[DATA SUPPLIED — start]
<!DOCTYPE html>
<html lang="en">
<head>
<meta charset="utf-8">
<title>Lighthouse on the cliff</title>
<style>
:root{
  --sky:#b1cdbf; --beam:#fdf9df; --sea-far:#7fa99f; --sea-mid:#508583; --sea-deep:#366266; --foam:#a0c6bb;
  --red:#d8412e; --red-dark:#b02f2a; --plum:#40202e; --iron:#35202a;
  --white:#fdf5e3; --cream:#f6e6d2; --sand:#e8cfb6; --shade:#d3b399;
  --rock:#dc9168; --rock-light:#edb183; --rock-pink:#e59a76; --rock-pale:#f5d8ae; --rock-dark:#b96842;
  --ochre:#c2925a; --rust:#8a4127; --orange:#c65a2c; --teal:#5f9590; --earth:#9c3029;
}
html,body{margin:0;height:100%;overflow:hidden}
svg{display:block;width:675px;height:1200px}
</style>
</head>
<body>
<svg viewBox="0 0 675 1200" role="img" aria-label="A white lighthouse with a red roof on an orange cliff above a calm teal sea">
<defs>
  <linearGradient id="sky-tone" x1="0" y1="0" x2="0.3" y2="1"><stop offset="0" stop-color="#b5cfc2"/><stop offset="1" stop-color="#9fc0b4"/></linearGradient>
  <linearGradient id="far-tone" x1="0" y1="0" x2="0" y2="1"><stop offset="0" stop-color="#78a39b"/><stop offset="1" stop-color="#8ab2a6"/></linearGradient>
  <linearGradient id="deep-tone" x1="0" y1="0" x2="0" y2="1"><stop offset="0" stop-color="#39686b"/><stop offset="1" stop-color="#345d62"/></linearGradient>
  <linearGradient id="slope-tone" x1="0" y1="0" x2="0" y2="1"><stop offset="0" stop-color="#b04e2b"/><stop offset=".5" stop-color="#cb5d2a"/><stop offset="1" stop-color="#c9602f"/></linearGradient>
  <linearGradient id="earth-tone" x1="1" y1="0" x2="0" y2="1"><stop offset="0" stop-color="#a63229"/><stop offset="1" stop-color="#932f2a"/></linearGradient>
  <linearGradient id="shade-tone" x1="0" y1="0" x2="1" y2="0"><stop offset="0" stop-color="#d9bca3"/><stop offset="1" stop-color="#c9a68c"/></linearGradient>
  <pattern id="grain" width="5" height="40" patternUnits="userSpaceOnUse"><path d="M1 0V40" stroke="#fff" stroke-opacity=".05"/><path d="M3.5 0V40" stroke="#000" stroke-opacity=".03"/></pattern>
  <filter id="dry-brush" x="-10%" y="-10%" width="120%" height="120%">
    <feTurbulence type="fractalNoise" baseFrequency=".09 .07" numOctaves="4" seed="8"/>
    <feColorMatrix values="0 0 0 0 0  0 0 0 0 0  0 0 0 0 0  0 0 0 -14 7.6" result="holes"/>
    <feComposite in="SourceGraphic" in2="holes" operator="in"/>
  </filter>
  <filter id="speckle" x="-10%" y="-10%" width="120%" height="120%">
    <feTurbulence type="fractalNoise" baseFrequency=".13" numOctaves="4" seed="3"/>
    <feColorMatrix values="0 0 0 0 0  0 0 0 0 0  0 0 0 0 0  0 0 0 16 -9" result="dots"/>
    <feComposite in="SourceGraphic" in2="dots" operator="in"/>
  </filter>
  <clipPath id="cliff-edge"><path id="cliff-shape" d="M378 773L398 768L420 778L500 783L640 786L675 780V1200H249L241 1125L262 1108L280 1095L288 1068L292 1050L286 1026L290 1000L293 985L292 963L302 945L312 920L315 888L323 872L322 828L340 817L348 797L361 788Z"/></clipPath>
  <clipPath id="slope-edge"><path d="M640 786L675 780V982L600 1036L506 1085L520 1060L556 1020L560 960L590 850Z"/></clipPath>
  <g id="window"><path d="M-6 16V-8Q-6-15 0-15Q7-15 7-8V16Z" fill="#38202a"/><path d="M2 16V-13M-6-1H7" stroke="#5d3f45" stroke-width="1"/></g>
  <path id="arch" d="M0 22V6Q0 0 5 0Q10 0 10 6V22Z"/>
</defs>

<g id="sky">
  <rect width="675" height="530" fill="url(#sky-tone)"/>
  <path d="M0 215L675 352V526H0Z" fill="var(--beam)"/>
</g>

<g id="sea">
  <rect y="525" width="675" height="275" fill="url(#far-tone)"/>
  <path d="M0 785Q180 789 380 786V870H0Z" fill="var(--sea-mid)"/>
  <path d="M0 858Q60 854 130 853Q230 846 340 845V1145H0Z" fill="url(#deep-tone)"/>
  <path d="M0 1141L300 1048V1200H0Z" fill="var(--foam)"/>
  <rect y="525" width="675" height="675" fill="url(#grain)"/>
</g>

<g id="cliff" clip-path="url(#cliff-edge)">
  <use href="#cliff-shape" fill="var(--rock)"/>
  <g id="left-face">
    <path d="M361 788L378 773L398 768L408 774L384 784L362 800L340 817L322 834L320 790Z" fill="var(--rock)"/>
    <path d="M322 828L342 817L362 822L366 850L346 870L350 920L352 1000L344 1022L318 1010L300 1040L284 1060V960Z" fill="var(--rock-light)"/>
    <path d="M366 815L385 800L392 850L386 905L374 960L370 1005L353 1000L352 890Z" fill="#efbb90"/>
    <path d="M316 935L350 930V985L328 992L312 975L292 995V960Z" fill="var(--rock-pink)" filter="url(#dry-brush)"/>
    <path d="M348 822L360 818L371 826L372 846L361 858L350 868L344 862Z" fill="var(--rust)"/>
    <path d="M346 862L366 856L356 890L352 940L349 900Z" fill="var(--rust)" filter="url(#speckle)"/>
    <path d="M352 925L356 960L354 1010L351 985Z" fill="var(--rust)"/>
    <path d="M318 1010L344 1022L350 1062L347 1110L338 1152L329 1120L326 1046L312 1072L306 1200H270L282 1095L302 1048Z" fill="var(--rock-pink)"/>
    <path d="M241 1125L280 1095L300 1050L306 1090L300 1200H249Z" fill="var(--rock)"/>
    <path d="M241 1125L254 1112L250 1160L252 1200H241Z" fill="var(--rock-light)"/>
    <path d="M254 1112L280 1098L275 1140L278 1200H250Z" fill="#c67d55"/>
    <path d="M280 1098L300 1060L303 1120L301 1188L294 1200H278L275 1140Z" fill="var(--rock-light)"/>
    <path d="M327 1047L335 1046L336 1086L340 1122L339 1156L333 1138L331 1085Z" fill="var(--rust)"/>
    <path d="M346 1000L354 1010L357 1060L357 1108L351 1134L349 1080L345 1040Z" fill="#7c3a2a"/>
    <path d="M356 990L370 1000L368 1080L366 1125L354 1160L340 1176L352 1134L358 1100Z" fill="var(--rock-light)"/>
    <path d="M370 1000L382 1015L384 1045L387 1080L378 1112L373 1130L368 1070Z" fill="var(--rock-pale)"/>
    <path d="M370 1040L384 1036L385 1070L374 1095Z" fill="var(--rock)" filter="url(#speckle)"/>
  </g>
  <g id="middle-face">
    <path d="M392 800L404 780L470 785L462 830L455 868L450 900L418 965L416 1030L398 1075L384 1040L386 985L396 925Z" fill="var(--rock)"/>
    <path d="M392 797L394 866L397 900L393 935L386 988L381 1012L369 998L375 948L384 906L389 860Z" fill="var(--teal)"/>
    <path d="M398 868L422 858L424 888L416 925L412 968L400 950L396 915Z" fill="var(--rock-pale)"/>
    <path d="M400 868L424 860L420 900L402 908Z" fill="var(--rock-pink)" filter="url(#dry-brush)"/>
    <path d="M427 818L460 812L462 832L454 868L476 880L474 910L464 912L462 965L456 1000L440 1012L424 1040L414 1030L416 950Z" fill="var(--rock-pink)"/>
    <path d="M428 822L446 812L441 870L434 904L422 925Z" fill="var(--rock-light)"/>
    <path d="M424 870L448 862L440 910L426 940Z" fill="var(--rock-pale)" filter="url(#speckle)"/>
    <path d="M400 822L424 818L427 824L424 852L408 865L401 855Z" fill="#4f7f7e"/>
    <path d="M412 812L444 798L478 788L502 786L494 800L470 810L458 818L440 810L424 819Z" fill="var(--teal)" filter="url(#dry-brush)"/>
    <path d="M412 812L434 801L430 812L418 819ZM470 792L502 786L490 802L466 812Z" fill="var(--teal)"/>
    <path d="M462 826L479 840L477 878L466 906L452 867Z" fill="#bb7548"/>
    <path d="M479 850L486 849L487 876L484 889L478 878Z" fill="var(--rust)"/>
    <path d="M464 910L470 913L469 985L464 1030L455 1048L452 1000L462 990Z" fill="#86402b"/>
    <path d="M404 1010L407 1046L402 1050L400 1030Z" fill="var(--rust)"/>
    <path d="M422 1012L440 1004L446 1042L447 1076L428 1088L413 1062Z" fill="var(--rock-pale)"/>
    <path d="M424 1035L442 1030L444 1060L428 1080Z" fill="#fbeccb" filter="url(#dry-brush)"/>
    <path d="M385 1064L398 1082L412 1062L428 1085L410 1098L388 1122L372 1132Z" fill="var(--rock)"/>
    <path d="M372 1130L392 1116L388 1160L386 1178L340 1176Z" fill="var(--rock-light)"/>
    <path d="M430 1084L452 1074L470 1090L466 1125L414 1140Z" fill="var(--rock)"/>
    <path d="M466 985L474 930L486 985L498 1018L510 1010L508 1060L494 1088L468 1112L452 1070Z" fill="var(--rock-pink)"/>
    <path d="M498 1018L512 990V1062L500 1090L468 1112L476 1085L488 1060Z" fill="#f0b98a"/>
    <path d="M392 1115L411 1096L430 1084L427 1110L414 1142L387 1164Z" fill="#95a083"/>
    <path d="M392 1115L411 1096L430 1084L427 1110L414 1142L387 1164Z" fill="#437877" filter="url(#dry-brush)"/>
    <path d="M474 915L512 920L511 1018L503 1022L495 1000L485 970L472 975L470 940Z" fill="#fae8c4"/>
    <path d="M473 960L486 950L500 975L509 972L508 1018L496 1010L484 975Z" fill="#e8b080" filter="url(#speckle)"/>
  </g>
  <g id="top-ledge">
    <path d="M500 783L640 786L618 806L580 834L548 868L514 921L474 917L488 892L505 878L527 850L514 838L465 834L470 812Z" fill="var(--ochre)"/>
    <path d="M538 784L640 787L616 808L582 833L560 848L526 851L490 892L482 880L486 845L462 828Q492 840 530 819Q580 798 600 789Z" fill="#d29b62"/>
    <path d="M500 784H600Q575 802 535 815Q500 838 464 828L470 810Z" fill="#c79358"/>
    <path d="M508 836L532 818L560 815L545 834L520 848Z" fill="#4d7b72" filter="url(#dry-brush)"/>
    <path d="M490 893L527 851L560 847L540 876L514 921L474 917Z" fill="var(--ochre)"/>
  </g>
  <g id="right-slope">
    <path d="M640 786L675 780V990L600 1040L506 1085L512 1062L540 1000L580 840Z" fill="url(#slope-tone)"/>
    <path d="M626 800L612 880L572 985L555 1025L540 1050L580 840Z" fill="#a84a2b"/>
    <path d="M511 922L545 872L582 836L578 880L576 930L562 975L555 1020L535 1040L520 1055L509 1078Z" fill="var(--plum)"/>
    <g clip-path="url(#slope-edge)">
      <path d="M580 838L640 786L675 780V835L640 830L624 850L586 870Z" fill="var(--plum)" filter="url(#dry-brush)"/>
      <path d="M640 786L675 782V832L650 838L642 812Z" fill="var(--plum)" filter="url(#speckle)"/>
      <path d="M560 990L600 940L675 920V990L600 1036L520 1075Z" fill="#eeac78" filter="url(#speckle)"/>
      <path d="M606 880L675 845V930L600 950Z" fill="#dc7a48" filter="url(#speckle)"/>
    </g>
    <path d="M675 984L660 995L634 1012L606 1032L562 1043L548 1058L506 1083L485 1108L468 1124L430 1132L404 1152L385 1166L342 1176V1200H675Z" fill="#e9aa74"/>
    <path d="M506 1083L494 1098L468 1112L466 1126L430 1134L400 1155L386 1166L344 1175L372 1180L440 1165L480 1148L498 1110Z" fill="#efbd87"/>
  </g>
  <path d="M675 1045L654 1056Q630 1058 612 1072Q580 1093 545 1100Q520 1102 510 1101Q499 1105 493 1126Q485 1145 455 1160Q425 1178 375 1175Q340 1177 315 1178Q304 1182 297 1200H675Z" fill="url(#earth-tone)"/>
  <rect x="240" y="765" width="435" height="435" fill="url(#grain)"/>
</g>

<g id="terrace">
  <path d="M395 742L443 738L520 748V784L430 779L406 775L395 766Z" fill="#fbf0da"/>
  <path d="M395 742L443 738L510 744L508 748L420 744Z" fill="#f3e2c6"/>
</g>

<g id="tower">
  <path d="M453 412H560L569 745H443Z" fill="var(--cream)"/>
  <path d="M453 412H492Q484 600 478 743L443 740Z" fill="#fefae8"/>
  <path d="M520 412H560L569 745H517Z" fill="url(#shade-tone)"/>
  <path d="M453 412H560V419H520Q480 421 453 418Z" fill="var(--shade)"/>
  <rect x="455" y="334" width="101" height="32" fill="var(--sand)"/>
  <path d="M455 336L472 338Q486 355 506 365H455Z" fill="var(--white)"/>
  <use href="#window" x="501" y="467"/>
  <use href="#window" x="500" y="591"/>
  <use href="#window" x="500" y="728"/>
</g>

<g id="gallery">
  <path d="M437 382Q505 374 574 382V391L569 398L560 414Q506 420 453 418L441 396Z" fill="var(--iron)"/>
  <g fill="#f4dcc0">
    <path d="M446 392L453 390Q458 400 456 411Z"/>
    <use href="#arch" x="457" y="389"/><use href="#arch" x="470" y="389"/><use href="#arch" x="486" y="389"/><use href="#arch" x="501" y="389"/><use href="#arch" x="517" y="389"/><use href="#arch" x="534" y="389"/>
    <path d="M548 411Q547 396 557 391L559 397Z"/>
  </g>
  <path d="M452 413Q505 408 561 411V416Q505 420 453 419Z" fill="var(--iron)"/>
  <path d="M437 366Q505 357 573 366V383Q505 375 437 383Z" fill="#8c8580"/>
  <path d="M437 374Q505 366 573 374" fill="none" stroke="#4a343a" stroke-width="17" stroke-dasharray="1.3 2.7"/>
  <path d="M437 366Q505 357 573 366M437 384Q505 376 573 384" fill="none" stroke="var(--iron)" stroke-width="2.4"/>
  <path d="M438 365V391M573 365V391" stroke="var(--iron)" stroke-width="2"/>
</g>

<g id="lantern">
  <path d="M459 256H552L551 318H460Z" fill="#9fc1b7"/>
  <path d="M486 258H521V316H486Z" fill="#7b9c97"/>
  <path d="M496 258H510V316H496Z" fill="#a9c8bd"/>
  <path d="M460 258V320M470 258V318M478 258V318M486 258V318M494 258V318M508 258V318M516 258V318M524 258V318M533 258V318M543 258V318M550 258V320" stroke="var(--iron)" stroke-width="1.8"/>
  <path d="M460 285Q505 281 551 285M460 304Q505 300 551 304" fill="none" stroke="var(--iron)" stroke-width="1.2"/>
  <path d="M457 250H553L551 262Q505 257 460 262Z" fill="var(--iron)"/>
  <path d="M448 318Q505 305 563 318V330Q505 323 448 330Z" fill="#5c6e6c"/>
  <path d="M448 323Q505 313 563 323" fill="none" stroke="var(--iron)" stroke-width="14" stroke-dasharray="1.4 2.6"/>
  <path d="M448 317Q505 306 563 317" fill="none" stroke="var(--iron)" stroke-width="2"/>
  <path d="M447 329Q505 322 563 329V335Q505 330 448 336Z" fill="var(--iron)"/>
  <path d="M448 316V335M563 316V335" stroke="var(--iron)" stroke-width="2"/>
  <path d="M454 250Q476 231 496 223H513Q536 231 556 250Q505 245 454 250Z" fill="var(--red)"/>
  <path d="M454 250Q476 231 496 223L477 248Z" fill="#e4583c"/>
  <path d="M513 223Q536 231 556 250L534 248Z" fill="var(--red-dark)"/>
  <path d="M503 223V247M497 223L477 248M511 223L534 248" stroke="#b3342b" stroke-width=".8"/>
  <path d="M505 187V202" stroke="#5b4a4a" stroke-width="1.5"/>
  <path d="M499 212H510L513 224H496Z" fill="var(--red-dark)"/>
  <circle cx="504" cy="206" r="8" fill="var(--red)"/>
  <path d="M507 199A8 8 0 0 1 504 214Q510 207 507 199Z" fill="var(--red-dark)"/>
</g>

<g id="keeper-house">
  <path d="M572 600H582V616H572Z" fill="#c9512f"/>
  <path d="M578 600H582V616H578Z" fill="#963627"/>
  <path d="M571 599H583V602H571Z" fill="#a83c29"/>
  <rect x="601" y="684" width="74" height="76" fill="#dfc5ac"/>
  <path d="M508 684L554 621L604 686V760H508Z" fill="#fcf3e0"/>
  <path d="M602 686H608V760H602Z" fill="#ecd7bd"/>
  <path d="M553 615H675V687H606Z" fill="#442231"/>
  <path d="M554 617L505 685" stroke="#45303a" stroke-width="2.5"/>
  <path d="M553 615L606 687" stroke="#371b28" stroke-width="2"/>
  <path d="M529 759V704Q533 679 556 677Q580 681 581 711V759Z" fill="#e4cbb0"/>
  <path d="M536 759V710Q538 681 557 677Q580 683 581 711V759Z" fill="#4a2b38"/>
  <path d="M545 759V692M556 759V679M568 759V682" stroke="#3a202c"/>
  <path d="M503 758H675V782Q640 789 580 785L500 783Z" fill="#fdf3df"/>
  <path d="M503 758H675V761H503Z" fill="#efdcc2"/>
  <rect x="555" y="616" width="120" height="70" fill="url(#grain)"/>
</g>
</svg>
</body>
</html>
[DATA SUPPLIED — finish]
▶ WORK TO BE COMPLETED
Give back exactly the lines above starting at the line where "1010L344 1022L350 1062L347" appears and ending at the line where "990L370 1000L368 1080L366" appears, both included, with no other lines.

▶ FINISHED EXERCISE
    <path d="M318 1010L344 1022L350 1062L347 1110L338 1152L329 1120L326 1046L312 1072L306 1200H270L282 1095L302 1048Z" fill="var(--rock-pink)"/>
    <path d="M241 1125L280 1095L300 1050L306 1090L300 1200H249Z" fill="var(--rock)"/>
    <path d="M241 1125L254 1112L250 1160L252 1200H241Z" fill="var(--rock-light)"/>
    <path d="M254 1112L280 1098L275 1140L278 1200H250Z" fill="#c67d55"/>
    <path d="M280 1098L300 1060L303 1120L301 1188L294 1200H278L275 1140Z" fill="var(--rock-light)"/>
    <path d="M327 1047L335 1046L336 1086L340 1122L339 1156L333 1138L331 1085Z" fill="var(--rust)"/>
    <path d="M346 1000L354 1010L357 1060L357 1108L351 1134L349 1080L345 1040Z" fill="#7c3a2a"/>
    <path d="M356 990L370 1000L368 1080L366 1125L354 1160L340 1176L352 1134L358 1100Z" fill="var(--rock-light)"/>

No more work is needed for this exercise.